Purslane is a low-growing succulent like plant that is found around the world (except Antarctica), in gardens and flowerbeds, in the cracks of sidewalks and driveways and by fields and in the wilderness. It grows without any help in sun or shade, in any soil an climate, without fertilizer or water.
Purslane is very healthy to eat. The succulent like leaves are mild in flavor and are an excellent source of vitamins A and C, iron, calcium, potassium and magnesium. Eating 5 sprigs of purslane a day provides over 550mg of calcium. It’s antibacterial and its leaves are a very rich source of omega-3 fatty acids which prevents heart attacks and strengthens the immune system. Purslane also has a cooling effect on the body, and its alkalinity is helpful in alleviating acidic stomachs and various other ailments stemming from acidic or toxic conditions.
Purslane is delicious! I love adding it to salads. After picking it, I always rinse and dry it before I use it. When rinsing it, you’ll find little black seeds at the bottom of the bowl or salad spinner. Just add the water and seeds to your garden or raised beds and grow more purslane
If you aren’t able to forage for it where you live, I’ve seen it available in Farmer’s Markets in California and New York.
Apparently, King Henry VIII (1491-1547) held a high regard for purslane.

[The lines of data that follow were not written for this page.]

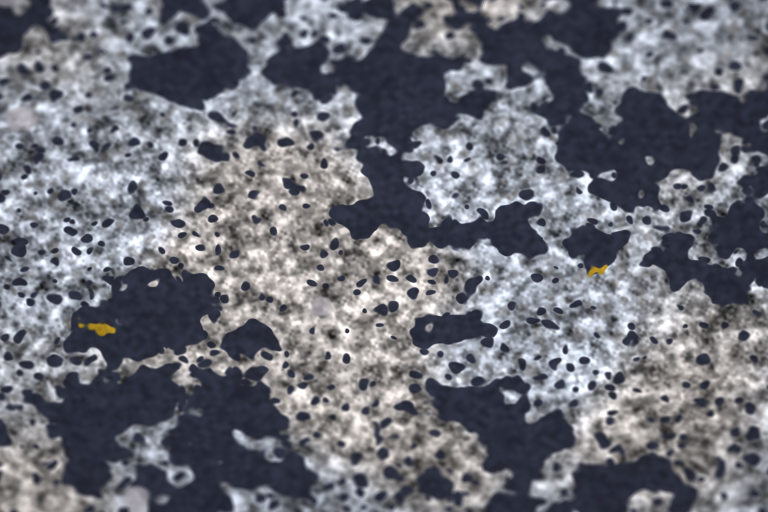
Reproduce this texture procedurally as a Shadertoy shader.

```glsl
// Pale weathered granite with dark lichen patches, seen through a shallow depth of field.
#define PATCH_LEVEL 0.578   // higher = less dark lichen
#define SPOT_CHANCE 0.36    // share of cells with a small round spot
#define GOLD_CHANCE 0.05    // share of cells with yellow lichen
#define GRAIN_CONTRAST 1.45
#define FOCUS_HEIGHT 0.47
#define MIN_BLUR 0.0013
#define MAX_BLUR 0.0065
#define BLUR_TAPS 16
#define VIGNETTE 0.32

const vec3 STONE  = vec3(0.615, 0.640, 0.685);
const vec3 TAN    = vec3(0.640, 0.605, 0.575);
const vec3 LICHEN = vec3(0.150, 0.163, 0.220);
const vec3 GOLD   = vec3(0.610, 0.490, 0.130);
const vec3 PEBBLE = vec3(0.680, 0.660, 0.690);
const mat2 TURN = mat2(0.8, 0.6, -0.6, 0.8);

float hash(vec2 p) {
    vec3 h = fract(vec3(p.xyx) * 0.1031);
    h += dot(h, h.yzx + 33.33);
    return fract((h.x + h.y) * h.z);
}

float noise(vec2 p) {
    vec2 i = floor(p), f = fract(p);
    f = f * f * (3.0 - 2.0 * f);
    return mix(mix(hash(i), hash(i + vec2(1, 0)), f.x),
               mix(hash(i + vec2(0, 1)), hash(i + vec2(1, 1)), f.x), f.y);
}

// Signed depth inside a randomly placed disc, one per cell; negative outside
float fleck(vec2 p, float chance, float seed) {
    vec2 cell = floor(p) + seed;
    if (hash(cell + 5.3) > chance) return -1.0;
    vec2 centre = 0.3 + 0.4 * vec2(hash(cell + 11.7), hash(cell + 23.1));
    return mix(0.14, 0.30, hash(cell + 37.9)) - length(fract(p) - centre);
}

vec3 rock(vec2 p) {
    // Foreshortening and ragged outlines
    p *= vec2(0.92, 1.08);
    vec2 t = TURN * p;
    float rough = noise(t * 75.0 + 9.0);
    vec2 wobble = vec2(noise(p * 42.0), noise(t * 42.0 + 70.0)) - 0.5;
    vec2 q = p + 0.016 * wobble;
    vec2 r = TURN * q;

    // Crystalline grain with broad warm stains
    float broad = noise(t * 3.6 + 40.0);
    float grain = 0.38 * noise(p * 40.0 + 3.0) + 0.35 * rough
                + 0.27 * noise(TURN * t * vec2(150.0, 175.0));
    vec3 color = mix(STONE, TAN, 0.75 * smoothstep(0.5, 0.85, broad));
    color *= 1.0 + GRAIN_CONTRAST * (grain - 0.5) * 1.5 + 0.12 * (noise(p * 7.0 + 60.0) - 0.5);
    color = mix(color, TAN * 0.62, 0.4 * smoothstep(0.68, 0.9, noise(t * 62.0 + 25.0)));

    // Dark lichen: merged patches plus scattered round spots
    float cover = 0.42 * noise(r * 4.3 + 17.0) + 0.34 * noise(q * 13.0 + 31.0)
                + 0.24 * noise(r * 31.0 + 8.0) + 0.05 * (rough - 0.5);
    float dark = smoothstep(-0.012, 0.012, cover - PATCH_LEVEL);
    float spotChance = SPOT_CHANCE * 2.0 * noise(floor(r * 24.0) / 5.0);
    float spots = max(fleck(r * 24.0, spotChance, 3.0),
                      fleck(q * 31.0 + 0.4, SPOT_CHANCE * 0.8, 91.0));
    dark = max(dark, smoothstep(-0.04, 0.05, spots + 0.14 * (rough - 0.5)));
    vec3 crust = LICHEN * (0.8 + 0.4 * noise(t * 90.0 + 51.0));
    color = mix(color, crust, 0.96 * dark);

    // A few smooth embedded pebbles
    float stone = fleck(r * 6.0 + 0.3, 0.06, 140.0) + 0.16 * (noise(p * 24.0) - 0.5);
    color = mix(color, PEBBLE * (0.82 + 0.35 * grain), 0.8 * smoothstep(0.0, 0.05, stone));

    // Rare crumbly yellow lichen
    float gold = fleck(q * 9.0, GOLD_CHANCE, 210.0) + 0.45 * (rough - 0.62);
    return mix(color, GOLD * (0.65 + 0.7 * grain), smoothstep(0.0, 0.07, gold));
}

void mainImage(out vec4 fragColor, in vec2 fragCoord) {
    vec2 p = fragCoord / iResolution.y;
    vec2 fromCentre = fragCoord / iResolution.xy - 0.5;

    // Lens blur grows away from the focal band
    float defocus = smoothstep(0.06, 0.55, length(vec2(0.35 * fromCentre.x, p.y - FOCUS_HEIGHT)));
    float radius = mix(MIN_BLUR, MAX_BLUR, defocus);

    // Average a golden-angle spiral of taps over the lens disc
    vec3 sum = vec3(0.0);
    for (int i = 0; i < BLUR_TAPS; i++) {
        float k = float(i) + 0.5;
        float angle = 2.39996 * k;
        sum += rock(p + radius * sqrt(k / float(BLUR_TAPS)) * vec2(cos(angle), sin(angle)));
    }
    vec3 color = sum / float(BLUR_TAPS);
    color *= 1.04 - VIGNETTE * dot(fromCentre, fromCentre);
    fragColor = vec4(clamp(color, 0.0, 1.0), 1.0);
}
```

He was very interested in botanical medicine and has over 100 favorite recipes archived in the British Museum. One purslane remedy relieved his prostrate problems, which involved taking 1 cupful of chopped purslane leaves and covering them in bowl with 3 cups of boiling water, and steeping it for 30 minutes, strain and sip several cupfuls.
*Do not confuse purslane with hairy-stemmed spurge, which is poisonous. They are easy to tell apart because the stems and leaves of spurge are much thinner than purslane’s thick, succulent ones. Also, when you break spurge’s stem, a white, milky sap will leak out of it, which it doesn’t with purslane.